- _DATA LISTING_:
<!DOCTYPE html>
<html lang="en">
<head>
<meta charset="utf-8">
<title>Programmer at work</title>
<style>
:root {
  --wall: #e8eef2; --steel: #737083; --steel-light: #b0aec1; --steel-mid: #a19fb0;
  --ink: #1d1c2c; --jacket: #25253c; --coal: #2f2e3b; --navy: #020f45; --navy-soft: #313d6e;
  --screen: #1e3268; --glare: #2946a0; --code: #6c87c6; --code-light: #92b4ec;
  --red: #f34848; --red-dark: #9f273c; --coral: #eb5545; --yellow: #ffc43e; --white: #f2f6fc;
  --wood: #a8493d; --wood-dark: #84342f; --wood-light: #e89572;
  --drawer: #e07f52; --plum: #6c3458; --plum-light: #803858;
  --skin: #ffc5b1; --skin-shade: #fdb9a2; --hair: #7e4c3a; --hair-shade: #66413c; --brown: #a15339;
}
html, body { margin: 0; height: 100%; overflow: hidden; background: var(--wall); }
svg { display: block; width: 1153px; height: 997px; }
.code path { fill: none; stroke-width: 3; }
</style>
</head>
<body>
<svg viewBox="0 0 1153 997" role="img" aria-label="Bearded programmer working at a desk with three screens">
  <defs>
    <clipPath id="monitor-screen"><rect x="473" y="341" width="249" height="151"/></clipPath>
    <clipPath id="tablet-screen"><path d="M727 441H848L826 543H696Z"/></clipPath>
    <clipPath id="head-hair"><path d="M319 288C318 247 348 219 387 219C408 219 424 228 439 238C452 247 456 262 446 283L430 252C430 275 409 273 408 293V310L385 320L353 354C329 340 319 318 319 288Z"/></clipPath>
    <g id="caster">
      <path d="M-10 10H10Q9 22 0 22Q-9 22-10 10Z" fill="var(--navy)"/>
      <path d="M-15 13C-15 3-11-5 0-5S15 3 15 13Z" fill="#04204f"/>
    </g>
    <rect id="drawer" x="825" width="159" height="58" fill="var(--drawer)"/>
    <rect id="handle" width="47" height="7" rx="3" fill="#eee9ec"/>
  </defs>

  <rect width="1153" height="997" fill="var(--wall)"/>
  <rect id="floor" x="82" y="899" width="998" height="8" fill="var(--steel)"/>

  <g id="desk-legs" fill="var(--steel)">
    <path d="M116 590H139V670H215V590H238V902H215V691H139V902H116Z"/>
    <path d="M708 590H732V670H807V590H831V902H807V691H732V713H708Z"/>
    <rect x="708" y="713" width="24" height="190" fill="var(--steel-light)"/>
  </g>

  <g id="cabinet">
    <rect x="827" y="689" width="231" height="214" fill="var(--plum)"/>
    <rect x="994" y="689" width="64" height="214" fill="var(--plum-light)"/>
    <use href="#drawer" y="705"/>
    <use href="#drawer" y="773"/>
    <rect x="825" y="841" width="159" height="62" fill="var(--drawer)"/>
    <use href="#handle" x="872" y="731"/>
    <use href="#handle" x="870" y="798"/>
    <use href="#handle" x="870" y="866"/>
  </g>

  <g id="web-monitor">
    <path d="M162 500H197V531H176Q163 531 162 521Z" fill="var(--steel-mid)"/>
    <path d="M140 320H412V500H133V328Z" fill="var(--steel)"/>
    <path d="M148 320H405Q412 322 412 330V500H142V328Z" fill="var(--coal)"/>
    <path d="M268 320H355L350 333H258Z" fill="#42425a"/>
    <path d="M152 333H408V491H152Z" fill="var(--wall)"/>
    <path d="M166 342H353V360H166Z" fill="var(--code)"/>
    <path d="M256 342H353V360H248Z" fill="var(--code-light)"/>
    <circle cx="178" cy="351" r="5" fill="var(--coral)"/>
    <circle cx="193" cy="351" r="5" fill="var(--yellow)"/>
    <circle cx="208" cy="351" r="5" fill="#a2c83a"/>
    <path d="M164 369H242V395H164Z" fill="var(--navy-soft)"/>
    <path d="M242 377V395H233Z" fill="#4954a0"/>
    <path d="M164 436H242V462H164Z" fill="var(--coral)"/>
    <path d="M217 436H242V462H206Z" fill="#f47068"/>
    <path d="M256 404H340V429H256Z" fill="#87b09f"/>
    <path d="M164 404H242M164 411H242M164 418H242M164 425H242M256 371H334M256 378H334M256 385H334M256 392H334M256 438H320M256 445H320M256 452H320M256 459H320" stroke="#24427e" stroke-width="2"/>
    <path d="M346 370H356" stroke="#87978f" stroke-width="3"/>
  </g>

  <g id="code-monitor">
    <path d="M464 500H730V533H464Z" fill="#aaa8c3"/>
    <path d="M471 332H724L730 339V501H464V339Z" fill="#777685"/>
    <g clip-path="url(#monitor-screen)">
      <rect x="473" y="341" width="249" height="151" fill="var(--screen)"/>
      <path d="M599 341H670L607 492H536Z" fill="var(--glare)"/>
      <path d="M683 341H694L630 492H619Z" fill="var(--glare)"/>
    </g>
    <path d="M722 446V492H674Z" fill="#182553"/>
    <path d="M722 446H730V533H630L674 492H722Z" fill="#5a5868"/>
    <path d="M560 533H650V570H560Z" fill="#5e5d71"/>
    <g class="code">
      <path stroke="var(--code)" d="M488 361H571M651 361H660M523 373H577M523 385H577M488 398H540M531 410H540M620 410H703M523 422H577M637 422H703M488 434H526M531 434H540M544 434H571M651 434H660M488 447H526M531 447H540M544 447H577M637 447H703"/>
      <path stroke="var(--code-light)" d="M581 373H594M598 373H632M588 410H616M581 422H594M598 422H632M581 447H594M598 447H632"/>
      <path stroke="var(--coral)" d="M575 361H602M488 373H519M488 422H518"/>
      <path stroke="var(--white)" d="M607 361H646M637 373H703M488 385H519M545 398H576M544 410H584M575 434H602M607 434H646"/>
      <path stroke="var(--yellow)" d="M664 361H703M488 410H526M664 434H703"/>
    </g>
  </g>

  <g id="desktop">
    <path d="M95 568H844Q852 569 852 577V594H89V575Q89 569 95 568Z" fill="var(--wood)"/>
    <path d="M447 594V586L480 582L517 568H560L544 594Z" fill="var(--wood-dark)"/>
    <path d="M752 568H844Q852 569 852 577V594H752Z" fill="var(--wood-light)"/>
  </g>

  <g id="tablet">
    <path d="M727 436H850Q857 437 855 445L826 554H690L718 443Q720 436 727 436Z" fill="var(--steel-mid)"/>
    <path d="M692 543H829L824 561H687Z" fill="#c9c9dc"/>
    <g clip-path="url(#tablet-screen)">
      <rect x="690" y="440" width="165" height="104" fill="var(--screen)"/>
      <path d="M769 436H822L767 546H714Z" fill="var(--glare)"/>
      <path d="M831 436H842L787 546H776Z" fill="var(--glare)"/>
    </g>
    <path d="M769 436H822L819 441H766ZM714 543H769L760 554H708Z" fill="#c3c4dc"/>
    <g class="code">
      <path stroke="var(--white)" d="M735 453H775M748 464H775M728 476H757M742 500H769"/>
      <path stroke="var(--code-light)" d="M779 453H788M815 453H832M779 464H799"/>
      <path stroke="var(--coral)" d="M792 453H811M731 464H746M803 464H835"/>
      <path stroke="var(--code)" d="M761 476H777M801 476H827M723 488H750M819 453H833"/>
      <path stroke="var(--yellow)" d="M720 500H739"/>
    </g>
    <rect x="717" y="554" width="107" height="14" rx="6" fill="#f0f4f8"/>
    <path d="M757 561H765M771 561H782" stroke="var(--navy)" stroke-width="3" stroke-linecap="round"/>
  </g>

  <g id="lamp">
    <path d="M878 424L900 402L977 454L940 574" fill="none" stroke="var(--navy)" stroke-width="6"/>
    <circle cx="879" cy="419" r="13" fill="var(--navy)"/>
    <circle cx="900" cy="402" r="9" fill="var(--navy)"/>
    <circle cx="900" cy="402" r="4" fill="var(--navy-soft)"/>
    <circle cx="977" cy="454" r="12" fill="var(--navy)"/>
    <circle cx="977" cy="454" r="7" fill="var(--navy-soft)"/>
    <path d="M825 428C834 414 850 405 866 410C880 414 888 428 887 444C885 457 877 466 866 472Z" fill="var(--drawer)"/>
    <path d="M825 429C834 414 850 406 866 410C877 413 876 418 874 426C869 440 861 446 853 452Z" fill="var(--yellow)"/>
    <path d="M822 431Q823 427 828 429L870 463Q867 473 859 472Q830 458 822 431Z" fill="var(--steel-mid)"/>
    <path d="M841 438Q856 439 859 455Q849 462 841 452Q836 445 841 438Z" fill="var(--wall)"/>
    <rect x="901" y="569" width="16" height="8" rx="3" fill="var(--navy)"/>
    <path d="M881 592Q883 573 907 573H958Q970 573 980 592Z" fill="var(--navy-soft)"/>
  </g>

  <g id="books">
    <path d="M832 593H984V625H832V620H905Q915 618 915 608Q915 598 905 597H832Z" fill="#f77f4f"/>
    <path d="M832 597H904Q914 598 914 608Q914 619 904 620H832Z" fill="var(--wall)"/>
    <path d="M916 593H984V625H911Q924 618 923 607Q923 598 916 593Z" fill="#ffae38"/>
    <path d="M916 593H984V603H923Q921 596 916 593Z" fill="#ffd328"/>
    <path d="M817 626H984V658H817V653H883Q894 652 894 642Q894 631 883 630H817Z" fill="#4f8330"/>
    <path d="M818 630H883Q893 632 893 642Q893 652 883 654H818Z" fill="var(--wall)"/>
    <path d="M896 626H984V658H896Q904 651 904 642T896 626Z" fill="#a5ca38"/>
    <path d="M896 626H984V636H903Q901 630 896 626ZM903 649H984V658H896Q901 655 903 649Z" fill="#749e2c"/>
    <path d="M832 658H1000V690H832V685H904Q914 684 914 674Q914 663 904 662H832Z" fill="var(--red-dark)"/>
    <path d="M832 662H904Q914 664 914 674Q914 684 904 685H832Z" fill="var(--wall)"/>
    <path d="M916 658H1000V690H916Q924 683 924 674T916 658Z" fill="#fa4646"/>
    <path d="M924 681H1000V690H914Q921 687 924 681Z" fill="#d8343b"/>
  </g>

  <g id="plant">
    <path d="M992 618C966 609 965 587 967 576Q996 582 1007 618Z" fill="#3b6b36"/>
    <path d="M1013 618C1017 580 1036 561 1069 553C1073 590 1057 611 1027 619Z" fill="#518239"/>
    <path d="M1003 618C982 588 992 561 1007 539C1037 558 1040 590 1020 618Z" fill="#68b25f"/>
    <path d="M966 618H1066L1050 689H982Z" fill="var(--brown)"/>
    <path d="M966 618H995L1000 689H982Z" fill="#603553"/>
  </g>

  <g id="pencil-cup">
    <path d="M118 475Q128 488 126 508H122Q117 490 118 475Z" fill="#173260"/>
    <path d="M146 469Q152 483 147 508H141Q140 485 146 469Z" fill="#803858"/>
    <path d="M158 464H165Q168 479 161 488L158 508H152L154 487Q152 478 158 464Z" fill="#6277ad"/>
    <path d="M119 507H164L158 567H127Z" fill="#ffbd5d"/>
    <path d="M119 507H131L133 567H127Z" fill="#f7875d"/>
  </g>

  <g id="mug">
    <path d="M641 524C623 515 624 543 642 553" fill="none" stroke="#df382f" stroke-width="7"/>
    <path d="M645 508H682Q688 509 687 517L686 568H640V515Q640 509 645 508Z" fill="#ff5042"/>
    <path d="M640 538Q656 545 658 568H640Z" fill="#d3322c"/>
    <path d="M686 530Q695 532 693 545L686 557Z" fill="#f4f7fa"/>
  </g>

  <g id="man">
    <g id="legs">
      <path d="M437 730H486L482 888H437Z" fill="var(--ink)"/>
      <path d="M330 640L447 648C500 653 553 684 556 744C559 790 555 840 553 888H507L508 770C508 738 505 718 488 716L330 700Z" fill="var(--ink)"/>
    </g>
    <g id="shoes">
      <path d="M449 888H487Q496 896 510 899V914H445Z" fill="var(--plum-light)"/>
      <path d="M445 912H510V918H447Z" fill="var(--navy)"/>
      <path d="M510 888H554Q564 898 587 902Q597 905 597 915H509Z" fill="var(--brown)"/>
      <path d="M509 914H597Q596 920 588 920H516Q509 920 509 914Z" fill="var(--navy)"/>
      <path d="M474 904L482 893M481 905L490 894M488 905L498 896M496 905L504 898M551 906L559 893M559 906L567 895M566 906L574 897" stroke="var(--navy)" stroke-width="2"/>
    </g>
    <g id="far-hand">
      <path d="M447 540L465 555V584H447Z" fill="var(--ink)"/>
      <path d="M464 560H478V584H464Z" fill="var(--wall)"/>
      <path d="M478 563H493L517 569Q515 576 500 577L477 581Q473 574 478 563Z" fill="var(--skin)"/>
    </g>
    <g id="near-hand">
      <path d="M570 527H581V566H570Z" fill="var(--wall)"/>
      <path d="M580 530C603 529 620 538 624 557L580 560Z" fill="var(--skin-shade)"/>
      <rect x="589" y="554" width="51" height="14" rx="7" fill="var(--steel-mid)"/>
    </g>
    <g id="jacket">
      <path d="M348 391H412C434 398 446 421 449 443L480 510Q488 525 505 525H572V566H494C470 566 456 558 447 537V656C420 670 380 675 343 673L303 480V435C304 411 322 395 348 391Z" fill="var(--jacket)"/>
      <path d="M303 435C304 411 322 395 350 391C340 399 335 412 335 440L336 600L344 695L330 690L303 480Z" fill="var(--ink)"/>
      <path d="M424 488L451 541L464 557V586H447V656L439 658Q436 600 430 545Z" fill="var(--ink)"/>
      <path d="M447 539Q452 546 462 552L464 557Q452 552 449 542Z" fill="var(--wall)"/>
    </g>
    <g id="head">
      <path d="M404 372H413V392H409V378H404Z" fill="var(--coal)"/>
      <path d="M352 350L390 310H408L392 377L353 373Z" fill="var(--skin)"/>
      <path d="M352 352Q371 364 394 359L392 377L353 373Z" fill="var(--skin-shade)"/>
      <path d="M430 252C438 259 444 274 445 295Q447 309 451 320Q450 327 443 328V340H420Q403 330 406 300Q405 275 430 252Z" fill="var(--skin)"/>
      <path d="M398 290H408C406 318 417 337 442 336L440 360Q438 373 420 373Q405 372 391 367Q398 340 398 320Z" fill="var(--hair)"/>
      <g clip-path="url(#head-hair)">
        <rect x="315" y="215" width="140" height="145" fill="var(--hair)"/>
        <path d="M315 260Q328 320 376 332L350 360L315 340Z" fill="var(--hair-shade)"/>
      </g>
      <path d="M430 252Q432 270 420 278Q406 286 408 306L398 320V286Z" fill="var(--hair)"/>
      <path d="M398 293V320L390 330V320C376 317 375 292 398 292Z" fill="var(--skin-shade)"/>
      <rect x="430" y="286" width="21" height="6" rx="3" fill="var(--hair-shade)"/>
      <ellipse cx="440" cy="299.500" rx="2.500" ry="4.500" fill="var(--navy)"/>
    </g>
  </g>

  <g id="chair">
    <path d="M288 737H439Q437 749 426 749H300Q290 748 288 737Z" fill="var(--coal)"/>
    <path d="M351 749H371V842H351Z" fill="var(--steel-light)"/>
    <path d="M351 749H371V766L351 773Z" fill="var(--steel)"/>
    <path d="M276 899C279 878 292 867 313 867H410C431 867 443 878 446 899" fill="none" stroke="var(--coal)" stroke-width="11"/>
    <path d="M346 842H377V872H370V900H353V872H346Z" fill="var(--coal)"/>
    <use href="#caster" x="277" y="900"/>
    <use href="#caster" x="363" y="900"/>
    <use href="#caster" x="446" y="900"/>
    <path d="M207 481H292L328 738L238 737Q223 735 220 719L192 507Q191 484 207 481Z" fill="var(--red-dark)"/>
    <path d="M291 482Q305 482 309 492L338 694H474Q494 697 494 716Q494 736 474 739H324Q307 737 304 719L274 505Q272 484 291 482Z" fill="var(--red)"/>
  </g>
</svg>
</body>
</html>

- _TO DO_:
A bare number is the whole answer: the tally of lines in the listing above that include "circle".

- _YOUR SOLUTION_:
8